= About this task =
Take from the records below each line that holds "height".

= Input data =
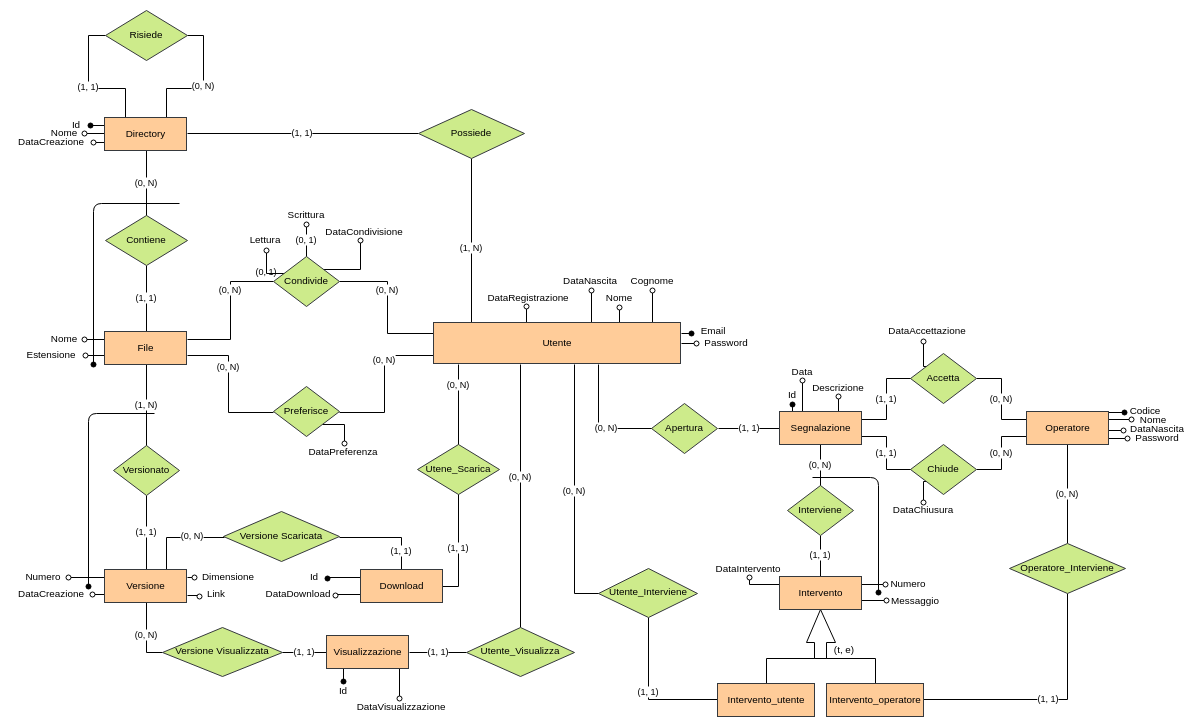
<!DOCTYPE html>
<html lang="it">
<head>
<meta charset="utf-8">
<title>Schema entità-relazione</title>
<style>
:root{--paper:#fff;--ink:#000;--edge:#36393d;--entity:#fc9;--relation:#cdeb8b}
*{box-sizing:border-box;margin:0;padding:0}
body{width:1200px;height:727px;overflow:hidden;background:var(--paper)}
.diagram{position:relative;width:1200px;height:727px;overflow:hidden;color:var(--ink);font:9.9px/12px "Liberation Sans",Arial,sans-serif}
.connectors{position:absolute;left:0;top:0}
.lines{fill:none;stroke:var(--ink)}
.relations{fill:var(--relation);stroke:var(--edge)}
.open{fill:var(--paper);stroke:var(--ink)}
.keys{fill:var(--ink);stroke:var(--ink)}
.entity{position:absolute;left:var(--x);top:var(--y);width:var(--w,83px);height:var(--h,34px);display:flex;align-items:center;justify-content:center;background:var(--entity);border:1px solid var(--edge);font-weight:400;font-size:inherit;white-space:nowrap}
.relation,.attribute,.card{position:absolute;left:var(--x);top:var(--y);transform:translate(-50%,-50%);white-space:nowrap}
.card{background:var(--paper);font-size:9.1px;line-height:11px}
.plain{background:none}
</style>
</head>
<body>
<main class="diagram">
<svg class="connectors" width="1200" height="727" viewBox="0 0 1200 727" aria-hidden="true">
<defs>
<circle id="attr" r="2.5"/>
<path id="small" d="M-33 0L0-25L33 0L0 25Z"/>
<path id="medium" d="M-41 0L0-25L41 0L0 25Z"/>
<path id="wide" d="M-58 0L0-25L58 0L0 25Z"/>
</defs>
<g transform="translate(.5 .5)">
<g class="lines">
<path d="M105 35H88V88H125V117M187 35H203V88H166V117"/>
<path d="M187 133H418M471 158V322H485"/>
<path d="M146 150V216M146 265V331M146 364V446M146 495V569"/>
<path d="M187 339H230V281H273M339 281H387V333H433"/>
<path d="M187 355H228V412H273M339 412H384V355H433"/>
<path d="M166 569V537H224M339 537H401V569"/>
<path d="M442 586H458V493M458 445V364"/>
<path d="M146 602V652H162M282 652H327M409 652H466M520 627V364"/>
<path d="M574 364V593H599M648 617V699H717"/>
<path d="M598 364V428H652M718 428H779"/>
<path d="M861 419H886V378H911M976 378H1001V419H1026"/>
<path d="M861 436H886V469H911M976 469H1001V436H1026"/>
<path d="M1067 444V543M1067 593V699H923"/>
<path d="M820 444V486M820 535V576"/>
<path d="M766 683V658H875V683"/>
</g>
<g class="lines">
<path d="M179 203H101Q93 203 93 211V364"/>
<path d="M154 413H96Q88 413 88 421V586"/>
<path d="M812 477H870Q878 477 878 485V592"/>
<path d="M90 125H104M84 133H104M93 142H104"/>
<path d="M84 339H104M85 355H104"/>
<path d="M266 250V273H285M306 224V257M360 240V269H322M322 424H344V443"/>
<path d="M68 577H104M92 594H104M187 577H194M187 595H199"/>
<path d="M327 577H360M335 594H360M343 668V681M399 668V698"/>
<path d="M526 306V322M591 290V322M619 307V322M652 290V322M681 333H691M681 343H696"/>
<path d="M792 404V411M802 380V411M838 396V411"/>
<path d="M923 341V366H928M923 502V481H928"/>
<path d="M1108 412H1124M1108 419H1131M1108 430H1123M1108 438H1127"/>
<path d="M749 577V584H779M861 584H885M861 600H886"/>
</g>
<path class="open" d="M820 609L835 642H826V658H814V642H806Z"/>
<g class="relations">
<use href="#medium" x="146" y="35"/>
<path d="M418 133L471 109L524 133L471 158Z"/>
<use href="#medium" x="146" y="240"/>
<use href="#small" x="306" y="281"/>
<use href="#small" x="306" y="411"/>
<use href="#small" x="146" y="470"/>
<use href="#medium" x="458" y="469"/>
<use href="#wide" x="281" y="536"/>
<path d="M162 652L222 627L282 652L222 676Z"/>
<path d="M466 652L520 627L574 652L520 676Z"/>
<path d="M598 593L648 568L697 593L648 617Z"/>
<use href="#small" x="684" y="428"/>
<use href="#small" x="820" y="510"/>
<use href="#small" x="943" y="378"/>
<use href="#small" x="943" y="469"/>
<use href="#wide" x="1067" y="568"/>
</g>
<g class="open">
<use href="#attr" x="84" y="133"/><use href="#attr" x="93" y="142"/>
<use href="#attr" x="84" y="339"/><use href="#attr" x="85" y="355"/>
<use href="#attr" x="266" y="250"/><use href="#attr" x="306" y="224"/><use href="#attr" x="360" y="240"/><use href="#attr" x="344" y="443"/>
<use href="#attr" x="68" y="577"/><use href="#attr" x="92" y="594"/><use href="#attr" x="194" y="577"/><use href="#attr" x="199" y="596"/>
<use href="#attr" x="335" y="595"/><use href="#attr" x="399" y="698"/>
<use href="#attr" x="526" y="306"/><use href="#attr" x="591" y="290"/><use href="#attr" x="619" y="307"/><use href="#attr" x="652" y="290"/><use href="#attr" x="696" y="343"/>
<use href="#attr" x="802" y="380"/><use href="#attr" x="838" y="396"/>
<use href="#attr" x="923" y="341"/><use href="#attr" x="923" y="502"/>
<use href="#attr" x="1131" y="419"/><use href="#attr" x="1123" y="430"/><use href="#attr" x="1127" y="438"/>
<use href="#attr" x="749" y="577"/><use href="#attr" x="885" y="584"/><use href="#attr" x="886" y="600"/>
</g>
<g class="keys">
<use href="#attr" x="90" y="125"/><use href="#attr" x="93" y="364"/><use href="#attr" x="88" y="586"/>
<use href="#attr" x="327" y="578"/><use href="#attr" x="343" y="681"/><use href="#attr" x="691" y="333"/>
<use href="#attr" x="792" y="404"/><use href="#attr" x="878" y="592"/><use href="#attr" x="1124" y="412"/>
</g>
</g>
</svg>

<h2 class="entity" style="--x:104px;--y:117px">Directory</h2>
<h2 class="entity" style="--x:104px;--y:331px">File</h2>
<h2 class="entity" style="--x:104px;--y:569px">Versione</h2>
<h2 class="entity" style="--x:360px;--y:569px">Download</h2>
<h2 class="entity" style="--x:326px;--y:635px">Visualizzazione</h2>
<h2 class="entity" style="--x:433px;--y:322px;--w:248px;--h:42px">Utente</h2>
<h2 class="entity" style="--x:779px;--y:411px">Segnalazione</h2>
<h2 class="entity" style="--x:1026px;--y:411px">Operatore</h2>
<h2 class="entity" style="--x:779px;--y:576px">Intervento</h2>
<h2 class="entity" style="--x:717px;--y:683px;--w:98px">Intervento_utente</h2>
<h2 class="entity" style="--x:826px;--y:683px;--w:98px">Intervento_operatore</h2>

<span class="relation" style="--x:146px;--y:35px">Risiede</span>
<span class="relation" style="--x:471px;--y:133px">Possiede</span>
<span class="relation" style="--x:146px;--y:240px">Contiene</span>
<span class="relation" style="--x:306px;--y:281px">Condivide</span>
<span class="relation" style="--x:306px;--y:411px">Preferisce</span>
<span class="relation" style="--x:146px;--y:470px">Versionato</span>
<span class="relation" style="--x:458px;--y:469px">Utene_Scarica</span>
<span class="relation" style="--x:281px;--y:536px">Versione Scaricata</span>
<span class="relation" style="--x:222px;--y:651px">Versione Visualizzata</span>
<span class="relation" style="--x:520px;--y:651px">Utente_Visualizza</span>
<span class="relation" style="--x:648px;--y:592px">Utente_Interviene</span>
<span class="relation" style="--x:684px;--y:428px">Apertura</span>
<span class="relation" style="--x:820px;--y:510px">Interviene</span>
<span class="relation" style="--x:943px;--y:378px">Accetta</span>
<span class="relation" style="--x:943px;--y:469px">Chiude</span>
<span class="relation" style="--x:1067px;--y:568px">Operatore_Interviene</span>

<span class="attribute" style="--x:76px;--y:125px">Id</span>
<span class="attribute" style="--x:64px;--y:133px">Nome</span>
<span class="attribute" style="--x:51px;--y:142px">DataCreazione</span>
<span class="attribute" style="--x:64px;--y:339px">Nome</span>
<span class="attribute" style="--x:51px;--y:355px">Estensione</span>
<span class="attribute" style="--x:265px;--y:240px">Lettura</span>
<span class="attribute" style="--x:306px;--y:215px">Scrittura</span>
<span class="attribute" style="--x:364px;--y:232px">DataCondivisione</span>
<span class="attribute" style="--x:343px;--y:452px">DataPreferenza</span>
<span class="attribute" style="--x:43px;--y:577px">Numero</span>
<span class="attribute" style="--x:51px;--y:594px">DataCreazione</span>
<span class="attribute" style="--x:228px;--y:577px">Dimensione</span>
<span class="attribute" style="--x:216px;--y:594px">Link</span>
<span class="attribute" style="--x:314px;--y:577px">Id</span>
<span class="attribute" style="--x:298px;--y:594px">DataDownload</span>
<span class="attribute" style="--x:343px;--y:691px">Id</span>
<span class="attribute" style="--x:401px;--y:707px">DataVisualizzazione</span>
<span class="attribute" style="--x:528px;--y:298px">DataRegistrazione</span>
<span class="attribute" style="--x:590px;--y:281px">DataNascita</span>
<span class="attribute" style="--x:619px;--y:298px">Nome</span>
<span class="attribute" style="--x:652px;--y:281px">Cognome</span>
<span class="attribute" style="--x:713px;--y:331px">Email</span>
<span class="attribute" style="--x:726px;--y:343px">Password</span>
<span class="attribute" style="--x:792px;--y:395px">Id</span>
<span class="attribute" style="--x:802px;--y:372px">Data</span>
<span class="attribute" style="--x:838px;--y:388px">Descrizione</span>
<span class="attribute" style="--x:927px;--y:331px">DataAccettazione</span>
<span class="attribute" style="--x:923px;--y:510px">DataChiusura</span>
<span class="attribute" style="--x:1145px;--y:411px">Codice</span>
<span class="attribute" style="--x:1153px;--y:420px">Nome</span>
<span class="attribute" style="--x:1157px;--y:429px">DataNascita</span>
<span class="attribute" style="--x:1157px;--y:438px">Password</span>
<span class="attribute" style="--x:748px;--y:569px">DataIntervento</span>
<span class="attribute" style="--x:908px;--y:584px">Numero</span>
<span class="attribute" style="--x:915px;--y:601px">Messaggio</span>
<span class="attribute" style="--x:844px;--y:650px">(t, e)</span>

<span class="card" style="--x:88px;--y:87px">(1, 1)</span>
<span class="card" style="--x:203px;--y:86px">(0, N)</span>
<span class="card" style="--x:302px;--y:133px">(1, 1)</span>
<span class="card" style="--x:471px;--y:248px">(1, N)</span>
<span class="card" style="--x:146px;--y:183px">(0, N)</span>
<span class="card" style="--x:146px;--y:298px">(1, 1)</span>
<span class="card" style="--x:230px;--y:290px">(0, N)</span>
<span class="card plain" style="--x:266px;--y:272px">(0, 1)</span>
<span class="card" style="--x:306px;--y:240px">(0, 1)</span>
<span class="card" style="--x:387px;--y:290px">(0, N)</span>
<span class="card" style="--x:228px;--y:367px">(0, N)</span>
<span class="card" style="--x:384px;--y:360px">(0, N)</span>
<span class="card" style="--x:146px;--y:405px">(1, N)</span>
<span class="card" style="--x:146px;--y:532px">(1, 1)</span>
<span class="card" style="--x:192px;--y:536px">(0, N)</span>
<span class="card" style="--x:401px;--y:551px">(1, 1)</span>
<span class="card" style="--x:458px;--y:385px">(0, N)</span>
<span class="card" style="--x:458px;--y:548px">(1, 1)</span>
<span class="card" style="--x:146px;--y:635px">(0, N)</span>
<span class="card" style="--x:304px;--y:652px">(1, 1)</span>
<span class="card" style="--x:438px;--y:652px">(1, 1)</span>
<span class="card" style="--x:520px;--y:477px">(0, N)</span>
<span class="card" style="--x:574px;--y:491px">(0, N)</span>
<span class="card" style="--x:606px;--y:428px">(0, N)</span>
<span class="card" style="--x:749px;--y:428px">(1, 1)</span>
<span class="card" style="--x:648px;--y:692px">(1, 1)</span>
<span class="card" style="--x:886px;--y:399px">(1, 1)</span>
<span class="card" style="--x:1001px;--y:399px">(0, N)</span>
<span class="card" style="--x:886px;--y:453px">(1, 1)</span>
<span class="card" style="--x:1001px;--y:453px">(0, N)</span>
<span class="card" style="--x:820px;--y:465px">(0, N)</span>
<span class="card" style="--x:820px;--y:555px">(1, 1)</span>
<span class="card" style="--x:1067px;--y:494px">(0, N)</span>
<span class="card" style="--x:1048px;--y:699px">(1, 1)</span>
</main>
</body>
</html>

= Response to the exercise =
body{width:1200px;height:727px;overflow:hidden;background:var(--paper)}
.diagram{position:relative;width:1200px;height:727px;overflow:hidden;color:var(--ink);font:9.9px/12px "Liberation Sans",Arial,sans-serif}
.entity{position:absolute;left:var(--x);top:var(--y);width:var(--w,83px);height:var(--h,34px);display:flex;align-items:center;justify-content:center;background:var(--entity);border:1px solid var(--edge);font-weight:400;font-size:inherit;white-space:nowrap}
.card{background:var(--paper);font-size:9.1px;line-height:11px}
<svg class="connectors" width="1200" height="727" viewBox="0 0 1200 727" aria-hidden="true">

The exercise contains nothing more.